Decisions of the Supreme Court have upheld the validity of retroactive procedural changes against challenge as invalid ex post facto laws. The underlying rationale of these decisions in that the changes in question did not substantially diminish the procedural protections afforded to the accused at the time of the commission of the offense.
In Hopt v. Utah, 110 U.S. 574, 4 S. Ct. 202, 28 L. Ed. 262 (1884) it was unanimously held that a law which made it competent for witnesses to testify to the commission of a crime who were incompetent to testify at the time the crime was committed was not an ex post facto law.
In Mallett v. North Carolina, 181 U.S. 589, 597, 21 S. Ct. 730, 733, 45 L. Ed. 1015 (1901) the Supreme Court upheld against challenge as an ex post facto law a statute authorizing an appeal from the grant of a new trial in a criminal case, as applied to cases where the trial had been held, though the new trial had not been granted, before the statute was passed. The Court in Mallett concluded that the challenged statute "* * * did not deprive the accused of any substantial right or immunity possessed by then [sic] at the time of the commission of the offense charged."

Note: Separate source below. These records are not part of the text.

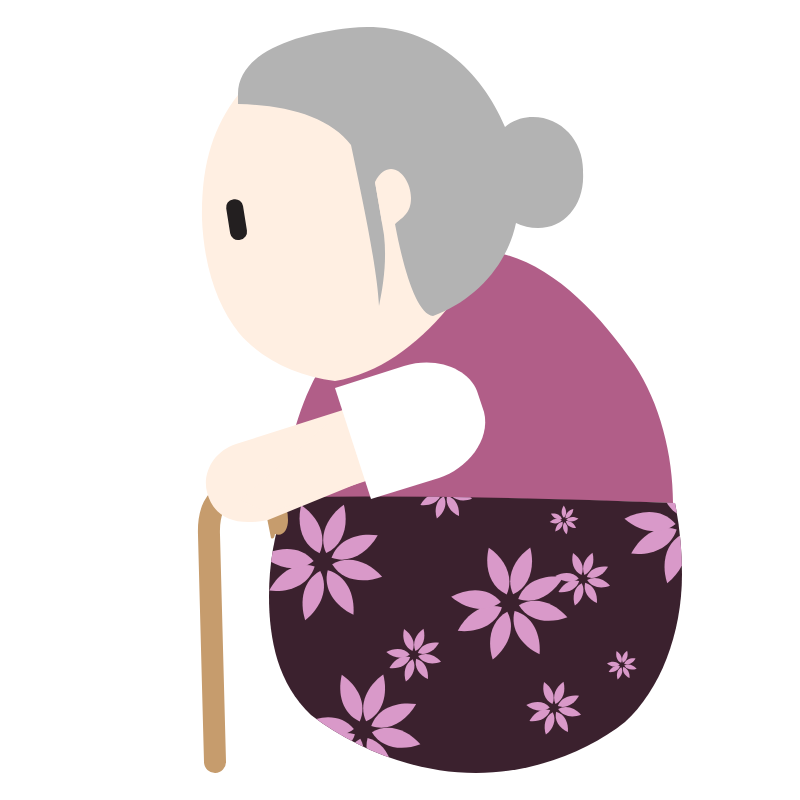
<!DOCTYPE html>
<html lang="en">
<head>
<meta charset="utf-8">
<title>Grandmother with a cane</title>
<style>
:root {
  --paper: #ffffff;
  --skin: #ffefe2;
  --hair: #b3b3b3;
  --eye: #231f20;
  --blouse: #b15e88;
  --skirt: #3b212e;
  --petal: #d999c9;
  --wood: #c69c6d;
}
html, body { margin: 0; background: var(--paper); overflow: hidden; }
svg { display: block; width: 800px; height: 800px; }
.skin { fill: var(--skin); }
.hair { fill: var(--hair); }
.blouse { fill: var(--blouse); }
.skirt { fill: var(--skirt); }
.flowers { fill: var(--petal); }
.sleeve { fill: var(--paper); }
.cane { fill: none; stroke: var(--wood); stroke-width: 22; stroke-linecap: round; }
.cane-tip { fill: var(--wood); }
.eye { fill: var(--eye); }
</style>
</head>
<body>
<svg viewBox="0 0 800 800" role="img" aria-label="Elderly woman in profile leaning on a cane">
  <defs>
    <path id="petal" d="M0 -9C-13 -22 -11 -42 0 -58C11 -42 13 -22 0 -9Z"/>
    <g id="flower">
      <use href="#petal" transform="rotate(-21)"/>
      <use href="#petal" transform="rotate(20)"/>
      <use href="#petal" transform="rotate(64)"/>
      <use href="#petal" transform="rotate(104)"/>
      <use href="#petal" transform="rotate(150)"/>
      <use href="#petal" transform="rotate(197)"/>
      <use href="#petal" transform="rotate(242)"/>
      <use href="#petal" transform="rotate(276)"/>
    </g>
    <path id="skirt-shape" d="M288 497Q480 495 675 503Q682 538 682 574C682 634 660 690 625 722C590 750 535 773 476 773C418 773 358 751 311 715C278 684 269 640 269 596C269 560 276 525 288 497Z"/>
    <clipPath id="skirt-clip"><use href="#skirt-shape"/></clipPath>
  </defs>

  <g id="body">
    <path class="blouse" d="M503 254C555 267 601 316 634 364C660 403 673 455 673 503Q480 496 280 497C287 455 297 410 317 374L440 300Z"/>
    <use class="skirt" href="#skirt-shape"/>
    <g class="flowers" clip-path="url(#skirt-clip)">
      <use href="#flower" transform="translate(323 562) scale(1.05)"/>
      <use href="#flower" transform="translate(510 603) scale(1.02)"/>
      <use href="#flower" transform="translate(363 730) scale(1.02)"/>
      <use href="#flower" transform="translate(685 525) scale(1.05)"/>
      <use href="#flower" transform="translate(445 492) scale(.48)"/>
      <use href="#flower" transform="translate(414 655) scale(.48)"/>
      <use href="#flower" transform="translate(554 708) scale(.48)"/>
      <use href="#flower" transform="translate(583 579) scale(.48)"/>
      <use href="#flower" transform="translate(564 520) rotate(20) scale(.25)"/>
      <use href="#flower" transform="translate(622 665) scale(.26)"/>
    </g>
  </g>

  <g id="walking-cane">
    <path class="cane" d="M215 762L209 535C208 510 216 499 228 492"/>
    <path class="cane-tip" d="M266 513L271 538Q274 540 275 534C283 537 288 530 288 520Q288 510 284 502Z"/>
  </g>

  <g id="arm">
    <path class="skin" d="M343 410L236 444C214 451 202 473 207 492C213 516 233 527 268 520L366 480Z"/>
    <path class="skin" d="M240 500L268 513L366 481L343 410Z"/>
    <path class="sleeve" d="M335 388L404 366C437 356 468 369 477 391L484 412C491 440 467 469 439 478L371 499Z"/>
  </g>

  <g id="head">
    <path class="skin" d="M238 95C213 127 201 165 202 219C204 268 218 307 239 333C262 360 297 376 335 381C378 374 417 345 447 309L480 200L400 90Z"/>
    <path class="hair" d="M238 104V94C238 53 295 34 350 28C425 20 479 65 505 127C513 120 523 117 533 117C562 117 584 142 583 172C585 204 565 228 538 228Q526 228 516 223C507 266 474 301 433 316C417 314 404 272 395 224L410 190L375 182L384 235C387 262 383 287 379 306C377 266 361 193 351 145C330 117 287 105 238 104Z"/>
    <path class="skin" d="M375 182C380 172 386 169 391 169C402 169 411 184 411 198C411 213 403 217 395 224L382 222Z"/>
    <rect class="eye" x="228" y="199" width="17" height="41" rx="8" transform="rotate(-9 237 219)"/>
  </g>
</svg>
</body>
</html>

In Thompson v. Missouri, 171 U.S. 380, 18 S. Ct. 922, 43 L. Ed. 204 (1898) it was held that a Missouri statute, providing that comparison of a disputed writing with any writing proved to the satisfaction of the judge to be genuine shall be permitted to be made by witnesses, and such writing and the evidence of witnesses respecting the writing may be submitted to the court and jury as evidence of the genuineness or otherwise of the writing in dispute, was not ex post facto when applied to prosecution for crimes committed prior to its passage. In Thompson, the Court quoted with approval the following observation on ex post facto laws from Cooley's Treatise on Constitutional Limitations:

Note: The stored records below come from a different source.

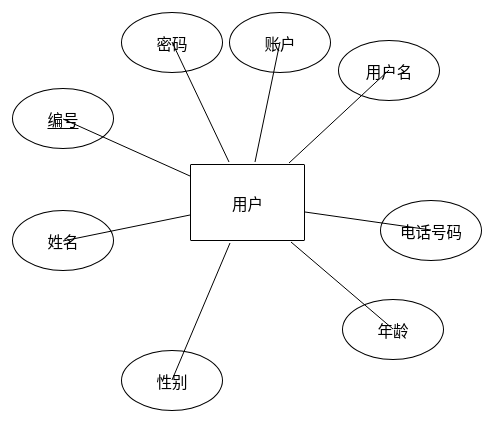
<!DOCTYPE html>
<html lang="zh-CN">
<head>
<meta charset="utf-8">
<title>用户 实体属性图</title>
<style>
:root { --paper: #fff; --ink: #000; }
* { box-sizing: border-box; }
html, body { margin: 0; overflow: hidden; background: var(--paper); }
.diagram {
  position: relative;
  width: 495px;
  height: 424px;
  overflow: hidden;
  background: var(--paper);
  color: var(--ink);
  font: 400 15.5px/20px "Noto Sans CJK SC", "Noto Sans", sans-serif;
}
.node {
  position: absolute;
  left: var(--x);
  top: var(--y);
  display: flex;
  align-items: center;
  justify-content: center;
  border: 1px solid var(--ink);
  background: var(--paper);
  white-space: nowrap;
}
.attribute { width: 102px; height: 61px; border-radius: 50%; }
.entity { width: 115px; height: 77px; border-radius: 1px; }
.key span { text-decoration: underline; text-decoration-thickness: 1px; text-underline-offset: 2px; }
.connectors { position: absolute; inset: 0; stroke: var(--ink); stroke-width: 1; }
</style>
</head>
<body>
<main class="diagram">
  <div class="node entity" style="--x:190px; --y:164px"><span>用户</span></div>
  <div class="node attribute" style="--x:121px; --y:12px"><span>密码</span></div>
  <div class="node attribute" style="--x:229px; --y:12px"><span>账户</span></div>
  <div class="node attribute" style="--x:338px; --y:40px"><span>用户名</span></div>
  <div class="node attribute key" style="--x:12px; --y:88px"><span>编号</span></div>
  <div class="node attribute" style="--x:12px; --y:210px"><span>姓名</span></div>
  <div class="node attribute" style="--x:380px; --y:200px"><span>电话号码</span></div>
  <div class="node attribute" style="--x:342px; --y:299px"><span>年龄</span></div>
  <div class="node attribute" style="--x:121px; --y:350px"><span>性别</span></div>
  <svg class="connectors" width="495" height="424" viewBox="0 0 495 424" aria-hidden="true">
    <line x1="172" y1="42" x2="229" y2="162"/>
    <line x1="280" y1="42" x2="255" y2="162"/>
    <line x1="389" y1="70" x2="289" y2="163"/>
    <line x1="63" y1="119" x2="190" y2="176"/>
    <line x1="63" y1="241" x2="190" y2="215"/>
    <line x1="431" y1="230" x2="305" y2="212"/>
    <line x1="393" y1="329" x2="291" y2="242"/>
    <line x1="172" y1="380" x2="230" y2="243"/>
  </svg>
</main>
</body>
</html>
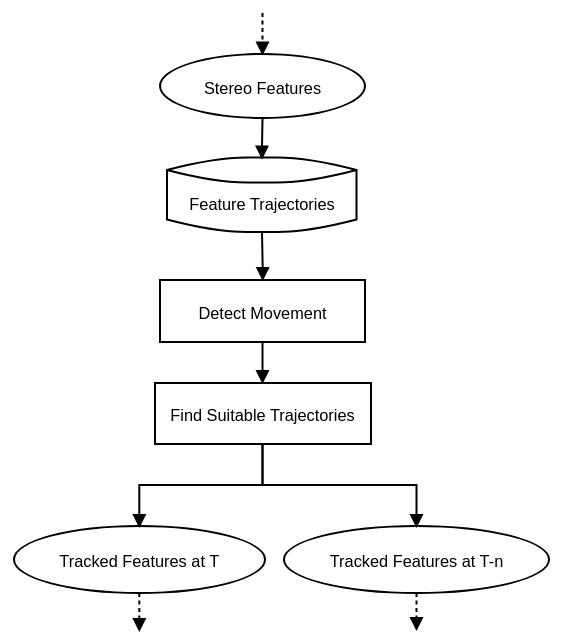
<!DOCTYPE html>
<html lang="en">
<head>
<meta charset="utf-8">
<title>Feature tracking flowchart</title>
<style>
:root { --ink: #000; --paper: #fff; --stroke: 2px; }
* { box-sizing: border-box; }
html, body { margin: 0; background: var(--paper); }
.flowchart {
  position: relative; width: 564px; height: 644px; overflow: hidden;
  background: var(--paper); color: var(--ink);
  font: 16.35px/20px "Liberation Sans", Arial, sans-serif;
}
.connectors { position: absolute; inset: 0; display: block; }
.line { fill: none; stroke: var(--ink); stroke-width: 2; }
.dashed { stroke-dasharray: 4 3.5; }
.node {
  position: absolute; display: flex; align-items: center; justify-content: center;
  padding-top: 4px; border: var(--stroke) solid var(--ink); white-space: nowrap;
}
.terminal { border-radius: 50%; }
.store { border: 0; }
.stereo { left: 159px; top: 53px; width: 207px; height: 66px; }
.trajectories { left: 166px; top: 157px; width: 192px; height: 89px; }
.detect { left: 159px; top: 279px; width: 207px; height: 63.5px; }
.suitable { left: 153.5px; top: 381.5px; width: 218px; height: 63.5px; }
.tracked-now { left: 13px; top: 525px; width: 252.5px; height: 68.5px; }
.tracked-past { left: 283px; top: 525px; width: 267px; height: 68.5px; }
</style>
</head>
<body>
<main class="flowchart">
  <svg class="connectors" width="564" height="644" viewBox="0 0 564 644" aria-hidden="true">
    <defs>
      <polygon id="arrowhead" points="-7,-13 7,-13 0,1"/>
    </defs>
    <g class="line">
      <path class="dashed" d="M262.5 13V42"/>
      <path d="M262.5 119L262 147"/>
      <path d="M262 232L262.7 269"/>
      <path d="M262.5 342V371"/>
      <path d="M262.5 444V485H139.3V515"/>
      <path d="M262.5 444V485H416.5V515"/>
      <path class="dashed" d="M139.3 593V620"/>
      <path class="dashed" d="M416.5 593V619"/>
    </g>
    <use href="#arrowhead" x="262.5" y="54.5"/>
    <use href="#arrowhead" x="262" y="158.5"/>
    <use href="#arrowhead" x="262.7" y="280"/>
    <use href="#arrowhead" x="262.5" y="383"/>
    <use href="#arrowhead" x="139.3" y="527"/>
    <use href="#arrowhead" x="416.5" y="527"/>
    <use href="#arrowhead" x="139.3" y="631"/>
    <use href="#arrowhead" x="416.5" y="630"/>
    <g class="line data-store">
      <path d="M167 170Q214.5 157.5 247 157.5H277Q309 157.5 356.5 170V219.5Q309 232 277 232H247Q214.5 232 167 219.5Z"/>
      <path d="M167 170Q214.5 182.5 247 182.5H277Q309 182.5 356.5 170"/>
    </g>
  </svg>
  <div class="node terminal stereo">Stereo Features</div>
  <div class="node store trajectories">Feature Trajectories</div>
  <div class="node detect">Detect Movement</div>
  <div class="node suitable">Find Suitable Trajectories</div>
  <div class="node terminal tracked-now">Tracked Features at T</div>
  <div class="node terminal tracked-past">Tracked Features at T-n</div>
</main>
</body>
</html>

"Remedies must always be under the control of the legislature, and it would create endless confusion in legal proceedings if every case was to be conducted only in accordance with the rules of practice, and heard only by the courts in existence when its facts arose. The legislature may abolish courts and create new ones, and may prescribe altogether different modes of procedure in its discretion, though it cannot lawfully, we think, in so doing, dispense with any of those substantial protections with which the existing law surrounds the person accused of crime." ( Ch. 9, p. 272, 5th Ed., 171 U.S. at 386, 18 S. Ct. at 924).
Does plaintiff really suggest that there should be a different and less stringent ex post facto standard for judges than there existed for criminal defendants in Mallett and Hopt, supra. In Hopt, the defendant had been convicted of murder in the first degree and sentenced to death. To accept plaintiff's argument would be to vindicate Edmund Burke's conclusion that the "law sharpens the mind by narrowing it."

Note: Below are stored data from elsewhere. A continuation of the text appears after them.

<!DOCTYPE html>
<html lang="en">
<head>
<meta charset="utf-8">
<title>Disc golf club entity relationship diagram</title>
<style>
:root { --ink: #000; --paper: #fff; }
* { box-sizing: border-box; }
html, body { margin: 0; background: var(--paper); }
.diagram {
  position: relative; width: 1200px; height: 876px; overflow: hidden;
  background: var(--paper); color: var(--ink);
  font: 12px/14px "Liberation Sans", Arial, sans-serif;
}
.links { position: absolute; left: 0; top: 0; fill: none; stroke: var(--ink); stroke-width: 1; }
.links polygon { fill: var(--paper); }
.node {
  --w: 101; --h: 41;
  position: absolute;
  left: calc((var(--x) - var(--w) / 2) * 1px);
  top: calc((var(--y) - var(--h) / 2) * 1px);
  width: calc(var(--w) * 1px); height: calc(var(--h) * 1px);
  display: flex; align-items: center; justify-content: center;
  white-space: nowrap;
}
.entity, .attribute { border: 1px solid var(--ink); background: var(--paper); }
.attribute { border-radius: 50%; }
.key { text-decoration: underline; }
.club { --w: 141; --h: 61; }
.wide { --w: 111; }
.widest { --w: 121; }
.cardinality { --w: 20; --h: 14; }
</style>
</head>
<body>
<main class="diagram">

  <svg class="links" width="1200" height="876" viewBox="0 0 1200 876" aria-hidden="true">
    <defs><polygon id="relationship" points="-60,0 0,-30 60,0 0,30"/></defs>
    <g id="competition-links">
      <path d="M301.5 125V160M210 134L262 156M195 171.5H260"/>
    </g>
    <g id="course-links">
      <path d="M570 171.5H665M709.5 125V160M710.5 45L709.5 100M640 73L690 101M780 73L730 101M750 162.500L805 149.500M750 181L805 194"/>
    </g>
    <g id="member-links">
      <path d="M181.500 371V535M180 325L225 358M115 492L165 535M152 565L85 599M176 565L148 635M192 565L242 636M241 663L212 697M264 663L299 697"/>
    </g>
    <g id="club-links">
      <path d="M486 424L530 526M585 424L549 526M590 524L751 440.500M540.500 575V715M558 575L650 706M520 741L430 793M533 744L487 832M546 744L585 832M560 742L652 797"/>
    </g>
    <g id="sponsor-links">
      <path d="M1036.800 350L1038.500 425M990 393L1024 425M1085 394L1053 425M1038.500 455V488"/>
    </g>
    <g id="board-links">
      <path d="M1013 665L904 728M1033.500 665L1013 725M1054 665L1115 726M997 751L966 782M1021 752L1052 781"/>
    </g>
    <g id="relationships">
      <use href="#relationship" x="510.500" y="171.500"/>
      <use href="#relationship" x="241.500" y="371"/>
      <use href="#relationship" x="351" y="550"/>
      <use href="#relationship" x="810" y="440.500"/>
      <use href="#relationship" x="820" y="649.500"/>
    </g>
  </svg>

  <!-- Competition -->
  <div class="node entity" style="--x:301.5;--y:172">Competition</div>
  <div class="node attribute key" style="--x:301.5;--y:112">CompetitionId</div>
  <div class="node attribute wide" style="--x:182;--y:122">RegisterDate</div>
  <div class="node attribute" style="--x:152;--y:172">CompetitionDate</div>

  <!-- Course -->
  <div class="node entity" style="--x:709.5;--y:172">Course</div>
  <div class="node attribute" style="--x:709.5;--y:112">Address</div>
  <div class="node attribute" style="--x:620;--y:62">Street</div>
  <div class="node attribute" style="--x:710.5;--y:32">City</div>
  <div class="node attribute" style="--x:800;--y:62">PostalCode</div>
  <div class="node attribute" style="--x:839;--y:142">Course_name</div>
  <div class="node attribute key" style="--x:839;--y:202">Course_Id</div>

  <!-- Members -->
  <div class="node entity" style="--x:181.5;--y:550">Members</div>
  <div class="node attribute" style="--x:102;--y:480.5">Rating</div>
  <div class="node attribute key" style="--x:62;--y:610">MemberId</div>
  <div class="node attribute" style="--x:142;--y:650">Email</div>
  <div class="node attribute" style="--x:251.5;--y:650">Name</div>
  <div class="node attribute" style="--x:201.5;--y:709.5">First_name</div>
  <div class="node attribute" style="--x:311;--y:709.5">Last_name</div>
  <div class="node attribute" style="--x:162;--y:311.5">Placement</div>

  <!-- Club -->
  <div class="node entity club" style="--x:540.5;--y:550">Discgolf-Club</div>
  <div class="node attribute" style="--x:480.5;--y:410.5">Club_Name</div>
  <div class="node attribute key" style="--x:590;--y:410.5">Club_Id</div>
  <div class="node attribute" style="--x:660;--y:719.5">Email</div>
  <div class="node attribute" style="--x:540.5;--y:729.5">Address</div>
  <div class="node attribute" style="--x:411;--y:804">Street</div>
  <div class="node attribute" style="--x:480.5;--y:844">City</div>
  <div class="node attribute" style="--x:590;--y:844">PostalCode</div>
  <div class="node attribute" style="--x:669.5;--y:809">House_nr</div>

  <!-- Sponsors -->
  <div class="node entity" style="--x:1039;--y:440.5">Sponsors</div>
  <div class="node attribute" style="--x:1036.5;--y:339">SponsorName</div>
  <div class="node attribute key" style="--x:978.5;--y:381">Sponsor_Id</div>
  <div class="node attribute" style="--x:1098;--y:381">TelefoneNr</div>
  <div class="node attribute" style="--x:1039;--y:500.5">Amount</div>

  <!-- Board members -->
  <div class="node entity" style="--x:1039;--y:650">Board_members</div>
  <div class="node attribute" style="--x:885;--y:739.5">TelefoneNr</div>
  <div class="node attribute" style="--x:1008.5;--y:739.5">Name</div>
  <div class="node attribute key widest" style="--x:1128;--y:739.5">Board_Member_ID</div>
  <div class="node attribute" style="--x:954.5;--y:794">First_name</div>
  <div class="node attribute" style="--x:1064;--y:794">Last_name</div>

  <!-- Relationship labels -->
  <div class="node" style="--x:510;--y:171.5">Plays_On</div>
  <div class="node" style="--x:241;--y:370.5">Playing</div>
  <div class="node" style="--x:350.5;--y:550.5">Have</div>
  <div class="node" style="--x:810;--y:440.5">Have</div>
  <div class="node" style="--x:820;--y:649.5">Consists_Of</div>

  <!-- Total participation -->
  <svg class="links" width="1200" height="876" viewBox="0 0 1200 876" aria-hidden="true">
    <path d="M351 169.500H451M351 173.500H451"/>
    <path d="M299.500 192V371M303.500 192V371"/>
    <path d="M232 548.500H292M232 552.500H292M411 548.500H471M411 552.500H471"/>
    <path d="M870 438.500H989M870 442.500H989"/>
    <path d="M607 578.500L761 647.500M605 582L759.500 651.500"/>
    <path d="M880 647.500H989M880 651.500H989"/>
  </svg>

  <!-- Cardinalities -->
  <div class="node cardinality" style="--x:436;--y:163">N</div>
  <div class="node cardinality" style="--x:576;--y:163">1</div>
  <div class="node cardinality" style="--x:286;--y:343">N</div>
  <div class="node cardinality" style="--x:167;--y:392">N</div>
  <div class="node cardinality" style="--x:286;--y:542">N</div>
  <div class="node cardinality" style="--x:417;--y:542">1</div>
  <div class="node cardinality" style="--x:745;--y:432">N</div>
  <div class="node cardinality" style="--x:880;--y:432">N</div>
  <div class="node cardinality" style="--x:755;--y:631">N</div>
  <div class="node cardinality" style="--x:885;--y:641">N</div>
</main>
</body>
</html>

Bacon, in his extraordinary essay Of Judicature said:
"The place of justice is a hallowed place and therefore not only the Bench, but the foot pace and precincts and purpose thereof ought to be preserved without scandal and corruption." (See Works of Lord Bacon, 59 (M. Murphy Ed. 1876.)
Chief Justice Marshall said, in Marbury v. Madison, 5 U.S. (1 Cranch) 137, 2 L. Ed. 60, it is "'emphatically the province' of the judiciary to say what the law is. But if that be so * * * then the ancient question, Quis Custodiet Ipsos Custodes?,
immediately arises. Who, indeed, should put the judiciary's house in order?" (See 35 Law and Contemporary Problems, p. 92). The Pennsylvania Constitution, through its 1968 Amendment, gives an opportunity to deal with these occasional and sporadic abuses in order to put the judiciary's house in order. Plaintiff has no constitutional right to be tried or disciplined by the exact procedures which were in effect at the time of his alleged misconduct.
I find that the procedures of the Judicial Board are fully fair and in no way result in the denial of any substantial procedural protection which was afforded to plaintiff at the time of his alleged misconduct. I therefore find plaintiff's ex post facto claim to be without merit.